++++ MATERIAL SUPPLIED ++++

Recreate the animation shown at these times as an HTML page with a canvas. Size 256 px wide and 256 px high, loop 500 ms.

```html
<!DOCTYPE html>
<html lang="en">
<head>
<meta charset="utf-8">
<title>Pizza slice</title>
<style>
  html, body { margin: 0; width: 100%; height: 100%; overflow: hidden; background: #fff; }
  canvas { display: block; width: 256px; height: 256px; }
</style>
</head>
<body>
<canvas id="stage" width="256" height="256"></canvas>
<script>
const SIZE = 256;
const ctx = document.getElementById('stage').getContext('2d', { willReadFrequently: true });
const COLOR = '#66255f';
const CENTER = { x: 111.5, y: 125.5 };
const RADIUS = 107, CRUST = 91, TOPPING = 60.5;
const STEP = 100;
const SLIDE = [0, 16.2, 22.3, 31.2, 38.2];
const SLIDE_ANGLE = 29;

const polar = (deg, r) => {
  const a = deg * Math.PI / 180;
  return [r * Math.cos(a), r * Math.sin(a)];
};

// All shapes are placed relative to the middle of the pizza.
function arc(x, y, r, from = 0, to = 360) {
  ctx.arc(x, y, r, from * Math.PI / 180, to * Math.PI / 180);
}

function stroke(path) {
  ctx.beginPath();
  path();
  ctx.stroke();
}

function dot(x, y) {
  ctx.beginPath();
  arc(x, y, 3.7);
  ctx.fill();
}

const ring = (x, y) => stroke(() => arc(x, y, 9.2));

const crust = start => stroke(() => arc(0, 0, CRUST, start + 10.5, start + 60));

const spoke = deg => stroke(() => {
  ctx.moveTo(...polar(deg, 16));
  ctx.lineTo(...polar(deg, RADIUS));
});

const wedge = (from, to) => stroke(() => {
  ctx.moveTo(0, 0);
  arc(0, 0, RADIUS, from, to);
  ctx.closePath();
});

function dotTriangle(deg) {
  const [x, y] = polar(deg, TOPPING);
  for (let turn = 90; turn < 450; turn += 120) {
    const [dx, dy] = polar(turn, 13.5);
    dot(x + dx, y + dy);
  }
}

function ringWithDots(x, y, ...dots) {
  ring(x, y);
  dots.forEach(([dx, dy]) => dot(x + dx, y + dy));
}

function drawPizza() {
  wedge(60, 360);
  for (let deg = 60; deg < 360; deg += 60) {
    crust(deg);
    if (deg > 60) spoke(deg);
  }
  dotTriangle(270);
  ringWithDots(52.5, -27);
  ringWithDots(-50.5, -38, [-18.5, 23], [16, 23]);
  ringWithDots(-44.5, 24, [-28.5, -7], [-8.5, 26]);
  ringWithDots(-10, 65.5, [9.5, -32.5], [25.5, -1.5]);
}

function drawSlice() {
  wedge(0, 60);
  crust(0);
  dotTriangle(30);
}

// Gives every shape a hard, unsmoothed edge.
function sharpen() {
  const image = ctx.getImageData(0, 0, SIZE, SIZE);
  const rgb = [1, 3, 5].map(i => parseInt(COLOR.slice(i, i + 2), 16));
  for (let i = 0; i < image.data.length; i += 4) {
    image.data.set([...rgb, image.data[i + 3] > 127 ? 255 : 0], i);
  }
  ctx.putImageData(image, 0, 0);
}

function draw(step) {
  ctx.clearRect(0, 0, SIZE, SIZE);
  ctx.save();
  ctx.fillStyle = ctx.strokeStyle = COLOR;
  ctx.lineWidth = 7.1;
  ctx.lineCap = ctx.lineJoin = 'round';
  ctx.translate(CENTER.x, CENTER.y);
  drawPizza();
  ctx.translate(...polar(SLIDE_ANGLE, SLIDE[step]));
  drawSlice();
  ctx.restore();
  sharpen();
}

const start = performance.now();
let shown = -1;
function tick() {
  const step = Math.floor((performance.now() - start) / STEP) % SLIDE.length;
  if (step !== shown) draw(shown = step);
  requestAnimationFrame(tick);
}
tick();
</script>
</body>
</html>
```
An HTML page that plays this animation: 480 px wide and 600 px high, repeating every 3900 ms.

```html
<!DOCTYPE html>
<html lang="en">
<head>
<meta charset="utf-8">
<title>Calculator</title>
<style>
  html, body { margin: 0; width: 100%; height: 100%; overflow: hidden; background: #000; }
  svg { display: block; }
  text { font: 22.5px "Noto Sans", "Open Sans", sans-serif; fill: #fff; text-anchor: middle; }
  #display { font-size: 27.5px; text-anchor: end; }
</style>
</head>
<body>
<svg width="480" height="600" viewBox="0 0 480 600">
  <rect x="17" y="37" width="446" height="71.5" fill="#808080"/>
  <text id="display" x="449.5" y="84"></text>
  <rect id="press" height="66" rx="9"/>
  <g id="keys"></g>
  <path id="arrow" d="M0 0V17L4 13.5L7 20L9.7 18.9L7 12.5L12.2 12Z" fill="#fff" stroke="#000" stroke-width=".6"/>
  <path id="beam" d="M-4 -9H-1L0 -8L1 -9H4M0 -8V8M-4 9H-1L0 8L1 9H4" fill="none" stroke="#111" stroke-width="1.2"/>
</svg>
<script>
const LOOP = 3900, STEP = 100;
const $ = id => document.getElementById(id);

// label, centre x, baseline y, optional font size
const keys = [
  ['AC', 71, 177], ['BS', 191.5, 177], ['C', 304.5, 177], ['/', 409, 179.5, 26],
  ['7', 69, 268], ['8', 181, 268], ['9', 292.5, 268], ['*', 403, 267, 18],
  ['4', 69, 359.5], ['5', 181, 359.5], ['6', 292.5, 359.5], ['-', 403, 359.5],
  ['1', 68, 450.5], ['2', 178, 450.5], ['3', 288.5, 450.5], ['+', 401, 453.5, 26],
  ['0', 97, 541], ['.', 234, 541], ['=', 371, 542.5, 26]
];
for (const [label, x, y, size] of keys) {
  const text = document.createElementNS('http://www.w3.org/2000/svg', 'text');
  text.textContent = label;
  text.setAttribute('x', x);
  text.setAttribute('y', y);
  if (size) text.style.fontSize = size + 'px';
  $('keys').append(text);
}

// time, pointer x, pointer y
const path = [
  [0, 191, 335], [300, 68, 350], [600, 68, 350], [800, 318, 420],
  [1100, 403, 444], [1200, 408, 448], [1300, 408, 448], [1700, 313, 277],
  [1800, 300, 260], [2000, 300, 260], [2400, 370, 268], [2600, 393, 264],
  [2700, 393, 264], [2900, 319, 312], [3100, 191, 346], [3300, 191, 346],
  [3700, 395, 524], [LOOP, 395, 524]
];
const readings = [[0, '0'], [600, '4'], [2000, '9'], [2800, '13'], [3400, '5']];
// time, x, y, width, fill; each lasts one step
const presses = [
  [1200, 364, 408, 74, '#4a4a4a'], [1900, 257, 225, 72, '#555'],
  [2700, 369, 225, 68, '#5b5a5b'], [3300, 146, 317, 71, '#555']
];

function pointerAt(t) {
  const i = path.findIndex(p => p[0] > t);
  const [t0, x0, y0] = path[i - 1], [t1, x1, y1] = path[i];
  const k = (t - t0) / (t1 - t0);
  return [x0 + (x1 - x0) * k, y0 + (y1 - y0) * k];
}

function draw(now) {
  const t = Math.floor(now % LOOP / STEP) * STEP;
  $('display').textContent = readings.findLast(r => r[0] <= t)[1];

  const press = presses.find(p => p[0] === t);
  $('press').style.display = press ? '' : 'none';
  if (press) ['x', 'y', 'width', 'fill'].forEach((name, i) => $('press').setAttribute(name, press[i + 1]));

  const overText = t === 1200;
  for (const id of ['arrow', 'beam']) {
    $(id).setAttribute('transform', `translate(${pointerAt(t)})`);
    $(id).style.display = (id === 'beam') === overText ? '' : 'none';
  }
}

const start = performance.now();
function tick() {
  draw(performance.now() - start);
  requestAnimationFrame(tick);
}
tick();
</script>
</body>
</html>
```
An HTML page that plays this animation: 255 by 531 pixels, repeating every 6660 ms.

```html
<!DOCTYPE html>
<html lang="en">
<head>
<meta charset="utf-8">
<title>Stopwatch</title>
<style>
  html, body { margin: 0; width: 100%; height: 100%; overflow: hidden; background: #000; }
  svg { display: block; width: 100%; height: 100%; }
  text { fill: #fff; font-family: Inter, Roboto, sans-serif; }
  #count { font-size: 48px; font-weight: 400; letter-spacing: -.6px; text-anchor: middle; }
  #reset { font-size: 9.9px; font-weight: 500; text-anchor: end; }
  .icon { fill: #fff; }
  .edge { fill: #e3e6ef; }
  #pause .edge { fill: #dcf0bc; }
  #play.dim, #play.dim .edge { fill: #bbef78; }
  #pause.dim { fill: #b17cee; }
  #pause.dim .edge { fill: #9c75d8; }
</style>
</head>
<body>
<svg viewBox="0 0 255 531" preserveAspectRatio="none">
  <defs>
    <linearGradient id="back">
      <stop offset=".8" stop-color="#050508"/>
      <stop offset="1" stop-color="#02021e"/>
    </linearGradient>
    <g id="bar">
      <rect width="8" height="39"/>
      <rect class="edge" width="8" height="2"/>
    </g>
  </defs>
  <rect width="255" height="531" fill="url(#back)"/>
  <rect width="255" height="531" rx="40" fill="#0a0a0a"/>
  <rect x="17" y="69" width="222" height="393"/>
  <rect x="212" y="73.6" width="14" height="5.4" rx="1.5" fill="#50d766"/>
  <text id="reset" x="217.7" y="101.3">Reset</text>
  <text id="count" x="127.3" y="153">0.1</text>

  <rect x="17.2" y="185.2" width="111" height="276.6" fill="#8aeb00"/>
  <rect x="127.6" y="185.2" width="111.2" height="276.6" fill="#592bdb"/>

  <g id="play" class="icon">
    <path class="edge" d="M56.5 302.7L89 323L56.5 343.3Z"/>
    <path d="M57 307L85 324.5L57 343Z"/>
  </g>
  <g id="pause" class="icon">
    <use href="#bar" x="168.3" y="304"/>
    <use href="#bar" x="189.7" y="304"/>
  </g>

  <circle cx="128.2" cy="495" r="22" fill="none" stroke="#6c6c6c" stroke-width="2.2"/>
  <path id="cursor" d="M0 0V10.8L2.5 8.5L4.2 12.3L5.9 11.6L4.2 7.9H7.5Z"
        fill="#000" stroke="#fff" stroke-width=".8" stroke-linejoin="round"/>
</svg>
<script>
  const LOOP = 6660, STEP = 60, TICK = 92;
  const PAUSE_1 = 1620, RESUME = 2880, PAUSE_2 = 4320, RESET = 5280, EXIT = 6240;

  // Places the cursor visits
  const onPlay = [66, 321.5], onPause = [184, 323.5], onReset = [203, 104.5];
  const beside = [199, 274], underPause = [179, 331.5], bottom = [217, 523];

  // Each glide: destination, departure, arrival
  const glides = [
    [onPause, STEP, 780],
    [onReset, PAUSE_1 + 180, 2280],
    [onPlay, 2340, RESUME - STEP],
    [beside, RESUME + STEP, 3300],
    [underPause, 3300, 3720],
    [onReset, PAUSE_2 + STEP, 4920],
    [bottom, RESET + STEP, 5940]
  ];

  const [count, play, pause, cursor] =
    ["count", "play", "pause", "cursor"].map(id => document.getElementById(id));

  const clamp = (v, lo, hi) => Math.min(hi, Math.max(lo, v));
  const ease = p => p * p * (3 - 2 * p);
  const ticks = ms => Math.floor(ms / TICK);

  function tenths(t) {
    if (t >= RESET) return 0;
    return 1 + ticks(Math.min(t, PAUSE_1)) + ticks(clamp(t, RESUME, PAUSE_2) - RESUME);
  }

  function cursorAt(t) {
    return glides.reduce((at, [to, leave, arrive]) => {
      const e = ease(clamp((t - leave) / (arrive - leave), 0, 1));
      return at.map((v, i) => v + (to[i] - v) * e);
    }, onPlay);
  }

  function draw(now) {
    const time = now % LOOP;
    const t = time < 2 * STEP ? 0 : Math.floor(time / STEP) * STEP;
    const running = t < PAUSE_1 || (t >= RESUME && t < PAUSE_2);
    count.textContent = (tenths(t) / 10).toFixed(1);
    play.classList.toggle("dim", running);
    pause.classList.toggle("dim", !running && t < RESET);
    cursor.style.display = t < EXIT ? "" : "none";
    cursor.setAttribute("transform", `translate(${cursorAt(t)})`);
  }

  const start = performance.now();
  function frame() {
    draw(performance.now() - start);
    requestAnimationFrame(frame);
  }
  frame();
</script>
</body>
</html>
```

++++

◆ WHAT THE TASK ASKS ◆
Scan the material above and copy every line that holds the string "polar".

◆ RESULT FOR THIS EXERCISE ◆
const polar = (deg, r) => {
  ctx.moveTo(...polar(deg, 16));
  ctx.lineTo(...polar(deg, RADIUS));
  const [x, y] = polar(deg, TOPPING);
    const [dx, dy] = polar(turn, 13.5);
  ctx.translate(...polar(SLIDE_ANGLE, SLIDE[step]));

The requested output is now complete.